A lot of us have feet and a lot of us wear socks, or even more precisely, people who have feet wear socks. Socks are everywhere, they are made by billions, sold by packs and thrown away by tons. If you are reading this article, you probably have a pair of socks. Maybe on your feet, maybe in your drawer or lying under your bed, but you probably got a pair somewhere. Nobody counts socks these days, we use them, we dispose of them, we buy some more. But take a closer look at them, socks are not a simple conception. They need to be elastic, snug, tubular, in many cases warm, sturdy and hopefully cheap. And where did they come from? Who invented them? And why do they magically disappear inside of a washing machine?
To tell you the truth, we can only answer the first question. Some form of socks served humans as long as homosapien walked the planet we call Earth. Cavemen wrapped their feet in leather and leaves, if you can call those wrappings socks. The Ancient Greeks were more advanced and wore socks called “piloi” and made them out of tangled animal hair, so in some sense you can identify them as early Uggs. The Romans, not to be outdone by pesky Greeks, wore “udone”, nicely fitted socks made out of simple cloth.
But we are more interested in knitted socks, as they are the first true form of socks, at least in my mind. We cannot be exactly sure who made the first knitted socks, as materials for knitting does not survive for too long, but the earliest ever found are originated from Oxyrhynchus in Egypt and dated all the way back to somewhere between 300 and 500 AD. And they were a nice pair, bright red with separated toes to wear sandals. You can still find them at Victoria and Albert museum, if you wish to look at old socks.
Now, the first cottons socks, as in knitted from cotton, were once again found in Egypt, it seems like those Egyptians really like them socks. The coolest feature for those feet warmers was a detachable and replaceable heel. Got a hole? No worry, chuck your heel and get a new one.
Europe was not far behind and by 1000 AD. socks became somewhat of a symbol of wealth and nobility. But those were not just any socks, but rather stockings, long socks that went all the way up men’s, yes, real men wear stocking, legs. At some stage they actually were integrated into pants, but soon gained their independence for a simple reason that you want to change your socks much more often than your pants.
Then came 1589 and one English chap named William Lee invented the knitting loom, and suddenly socks could be made cheaply and quickly. William tried to get his invention patented by Queen Elizabeth herself, but she turned it down as she found his socks crude and ugly. On other hand, King Henry IV, the ruler of good old France, loved the idea and was ready to give William all the support he needed. The loom moved to Rouen and soon migrated all over Europe. Socks became better fitting, more colourful and easily accessible by less fortunate. Well, at least woollen socks, silk was reserved for those damn aristocrats.

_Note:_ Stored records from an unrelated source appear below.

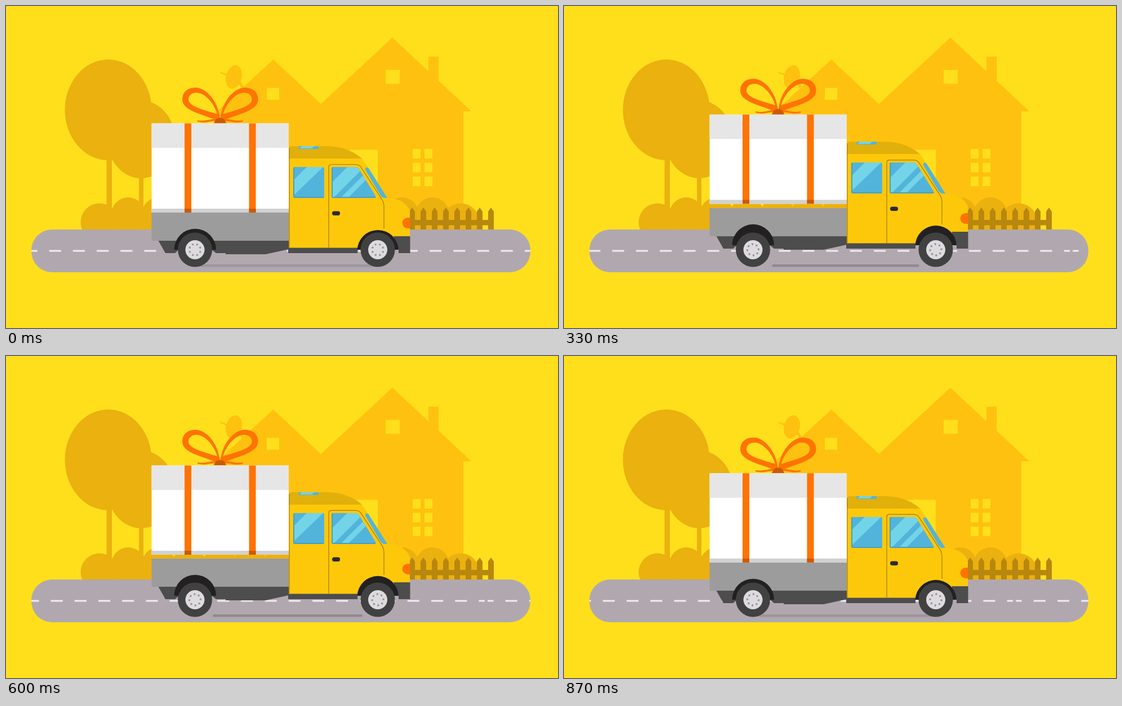
An HTML page for the animation above (0.9 s loop, 980 by 572 pixels).

```html
<!DOCTYPE html>
<html lang="en">
<head>
<meta charset="utf-8">
<title>Delivery truck</title>
<style>
  html, body { margin: 0; width: 100%; height: 100%; overflow: hidden; background: #ffdf1c; }
  svg { display: block; width: 980px; height: 572px; }
  .house { fill: #ffc10f; }
  .lit { fill: #ffdf1c; }
  .plant { fill: #eab10f; }
  .fence { fill: #b8870d; }
  .orange { fill: #ff7300; }
  .rust { fill: #cc5a00; }
  .dark { fill: #4d4d4d; }
  .arch { fill: #222021; }
  .body { fill: #fec80a; }
  .glass { fill: #52b4da; }
  .shine { fill: #73d4e8; }
  .seam { fill: none; stroke: #a17c0c; stroke-width: 1.2; }
  .dash { stroke: #f0ecf1; stroke-width: 3; }
</style>
</head>
<body>
<svg viewBox="0 0 980 572">
  <defs>
    <clipPath id="roadClip"><rect x="45" y="397" width="886" height="76" rx="37"/></clipPath>
    <clipPath id="rearClip"><rect x="510" y="286" width="55" height="55" rx="3"/></clipPath>
    <clipPath id="frontClip"><path id="frontPane" d="M581 286H619Q624 286 627 290L656 337Q658 341 654 341H581Q578 341 578 338V289Q578 286 581 286Z"/></clipPath>
    <g id="loop">
      <path class="orange" fill-rule="evenodd" d="M380 202C377 166 353 145 337 145C321 145 313 154 313 166C313 186 346 191 374 203Z
        M375 192C369 171 352 154 338 154C329 154 324 159 324 166C324 178 349 184 375 192Z"/>
      <path class="orange" d="M380 201C367 198 357 206 340 203Q339 205 342 206C358 209 366 202 380 205Z"/>
    </g>
    <g id="wheel">
      <circle r="30.5" fill="#414141"/>
      <circle r="17" fill="#dddbde"/>
    </g>
  </defs>

  <g class="house">
    <path d="M366 195L474.5 95L559 174L686 56L826 187H812V397H380V195Z"/>
    <rect x="750" y="90" width="18" height="50"/>
    <ellipse cx="404.5" cy="126" rx="14" ry="21" transform="rotate(14 404.5 126)"/>
    <path d="M381 117L393 121V124L380 119ZM413 138L417 135L424 146H418Z"/>
  </g>
  <g class="lit" id="panes">
    <rect x="463" y="145.500" width="22" height="21"/>
    <rect x="674" y="113.500" width="25" height="24.500"/>
    <rect x="600" y="255.500" width="60" height="100"/>
  </g>
  <g class="plant" id="plants">
    <ellipse cx="181.500" cy="184.500" rx="77" ry="89.500"/>
    <ellipse cx="240" cy="237" rx="60" ry="69"/>
    <rect x="178.500" y="260" width="9.500" height="120"/>
    <rect x="236" y="295" width="8" height="90"/>
    <circle cx="166" cy="384" r="33.500"/>
    <circle cx="807" cy="384" r="33.500"/>
    <rect x="140" y="370" width="690" height="27"/>
  </g>
  <g class="fence" id="fence"><rect x="716" y="380" width="150" height="9.500"/></g>

  <g clip-path="url(#roadClip)">
    <rect x="45" y="397" width="886" height="76" fill="#b1a8af"/>
    <g id="dashes">
      <path class="dash" d="M45 435H931.500"/>
      <path class="dash" d="M936.500 435H1823"/>
    </g>
  </g>
  <rect id="shadow" y="459" height="4.500" rx="1" fill="#8f8b90"/>

  <g id="truck">
    <path class="dark" d="M270 416H502V432L461 441H390V439H373L335 410L300 439H283Z"/>
    <rect x="258.500" y="367" width="243.500" height="50" fill="#9c9c9c"/>
    <path class="body" d="M502 430V255Q502 249 508 249H573Q608 250 632 271L643 287L677 341Q708 342 717 364V410H690L624 430Z"/>
    <path d="M502 271V255Q502 249 508 249H573Q608 250 632 271Z" fill="#e1b00a"/>
    <path class="seam" d="M503 252V429"/>
    <path class="dark" d="M501 429.500H624V439H501ZM688 409H717.500V439H697V433Z"/>
    <path class="orange" d="M717.500 376H713A9.500 9.500 0 0 0 713 395H717.500Z"/>
    <rect class="glass" x="519.500" y="249" width="35.500" height="5"/>
    <path class="shine" d="M525 249H547L543 253H521Z"/>
    <path class="seam" d="M573 429V286Q573 281.500 578 281.500H620Q627 281.500 630 286L667 343Q671 349 671 356V396"/>
    <g clip-path="url(#rearClip)">
      <rect class="glass" x="510" y="286" width="55" height="55"/>
      <path class="shine" d="M534 286H563L510 337V310Z"/>
      <path d="M511 286V340H565" fill="none" stroke="#459fc6" stroke-width="2"/>
    </g>
    <g clip-path="url(#frontClip)">
      <rect class="glass" x="578" y="286" width="82" height="55"/>
      <path class="shine" d="M606 286H626L631 291L581 341H578V314ZM636 299L641 307L607 341H594Z"/>
      <path d="M579 286V340H658" fill="none" stroke="#459fc6" stroke-width="2"/>
    </g>
    <path class="glass" d="M638 287H643L677 341H671Q667 340 664 335L638 291Z"/>
    <rect x="579" y="364.500" width="14" height="7.500" rx="3.500" fill="#2d292c"/>
    <path class="arch" d="M298.500 433a37 37 0 0 1 74.500 0ZM623.500 433a36.800 37 0 0 1 73.500 0Z"/>
  </g>

  <g id="gift">
    <use href="#loop"/>
    <use href="#loop" transform="matrix(-1 0 0 1 760.500 0)"/>
    <path class="rust" d="M369 209Q371 198.500 380 198.500T391 209Z"/>
    <rect x="258.500" y="208.500" width="243.500" height="158.500" fill="#fff"/>
    <rect x="258.500" y="208.500" width="243.500" height="43.500" fill="#e6e6e6"/>
    <rect x="258.500" y="360" width="243.500" height="7" fill="#d1d1d1"/>
    <path class="orange" d="M317 208.500H329V367H317ZM431.500 208.500H443.500V367H431.500Z"/>
    <path class="rust" d="M317 360H329V367H317ZM431.500 360H443.500V367H431.500Z"/>
  </g>

  <g id="wheels"></g>
</svg>
<script>
  const LOOP = 900, STEP = 30;
  const PERIOD = 886.5 / 21;
  const $ = id => document.getElementById(id);

  function add(parent, tag, attrs) {
    const el = document.createElementNS('http://www.w3.org/2000/svg', tag);
    for (const key in attrs) el.setAttribute(key, attrs[key]);
    return parent.appendChild(el);
  }

  for (const x of [722, 743])
    for (const y of [254, 278.5, 303])
      add($('panes'), 'rect', { x, y, width: 14, height: 17 });

  for (let i = 0; i <= 10; i++)
    add($('plants'), 'circle', { cx: 217 + 54 * i, cy: 370, r: 30 });

  for (let i = 0; i < 8; i++)
    add($('fence'), 'path', { d: `M${716 + 20 * i} 397v-32l5-7l5 7v32z` });

  // Each line starts and ends on half a dash.
  for (const line of document.querySelectorAll('.dash')) {
    line.setAttribute('stroke-dasharray', PERIOD / 2);
    line.setAttribute('stroke-dashoffset', PERIOD / 4);
  }

  const hubs = [335.5, 660].map(x => {
    const wheel = add($('wheels'), 'g', { transform: `translate(${x} 433)` });
    add(wheel, 'use', { href: '#wheel' });
    const hub = add(wheel, 'g', { fill: '#99959a' });
    for (let i = 0; i < 8; i++) {
      const a = (i + 0.5) * Math.PI / 4;
      add(hub, 'circle', { cx: 10 * Math.cos(a), cy: 10 * Math.sin(a), r: 1.8 });
    }
    return hub;
  });

  const smooth = x => x * x * (3 - 2 * x);
  // Distance driven while speed settles toward its limit.
  const travel = t => 0.202 * (t - 208 * (1 - Math.exp(-t / 208)));

  function draw(t) {
    const lift = smooth(1 - Math.abs(2 * t / LOOP - 1));
    const road = travel(t);
    const half = 155 - 30 * lift;
    $('truck').setAttribute('transform', `translate(0 ${-9.6 * lift})`);
    $('gift').setAttribute('transform', `translate(0 ${-19 * lift})`);
    $('dashes').setAttribute('transform', `translate(${-road} 0)`);
    $('shadow').setAttribute('x', 500 - half);
    $('shadow').setAttribute('width', 2 * half);
    $('shadow').setAttribute('opacity', Math.min(1, 0.6 + 0.8 * lift));
    const angle = road / 30.5 * 180 / Math.PI;
    for (const hub of hubs) hub.setAttribute('transform', `rotate(${angle})`);
  }

  const start = performance.now();
  function tick() {
    const t = (performance.now() - start) % LOOP;
    draw(Math.floor(t / STEP) * STEP);
    requestAnimationFrame(tick);
  }
  draw(0);
  requestAnimationFrame(tick);
</script>
</body>
</html>
```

Time kept on slipping and over the following centuries socks changes styles, sizes and appearances. In the 16th century cotton became the preferred material for socks and feet became less sweaty. By the 19th century most socks were produced on looms and hand knitted socks went out of fashion, unless they were knitted by your grandma of course.
And then the most incredible thing in socks history had happened, in 1938 nylon was invented. Nylon is strong, stretchy, light and, at least now, cheap. Blend it with wool or cotton and bam! You got yourself the best fitting socks. You simply cannot argue with that. Then came other materials like polyester, spandex, and everything in between, but nylon socks are still the most popular feet huggers.
Over the last century socks pizzazz became quite tame, mostly black or brown in shade, but by the 90s colours came back in force, and today I own a pair of socks with cute pugs on them. Now there are all types of socks — long, short, colourless, colourful and transparent. Socks with a separate compartment for each toe, sport socks, hiking socks, work socks and fun socks. Some people even wear socks with crocs, but we do not like to talk about those weirdos. What socks do you like to wear?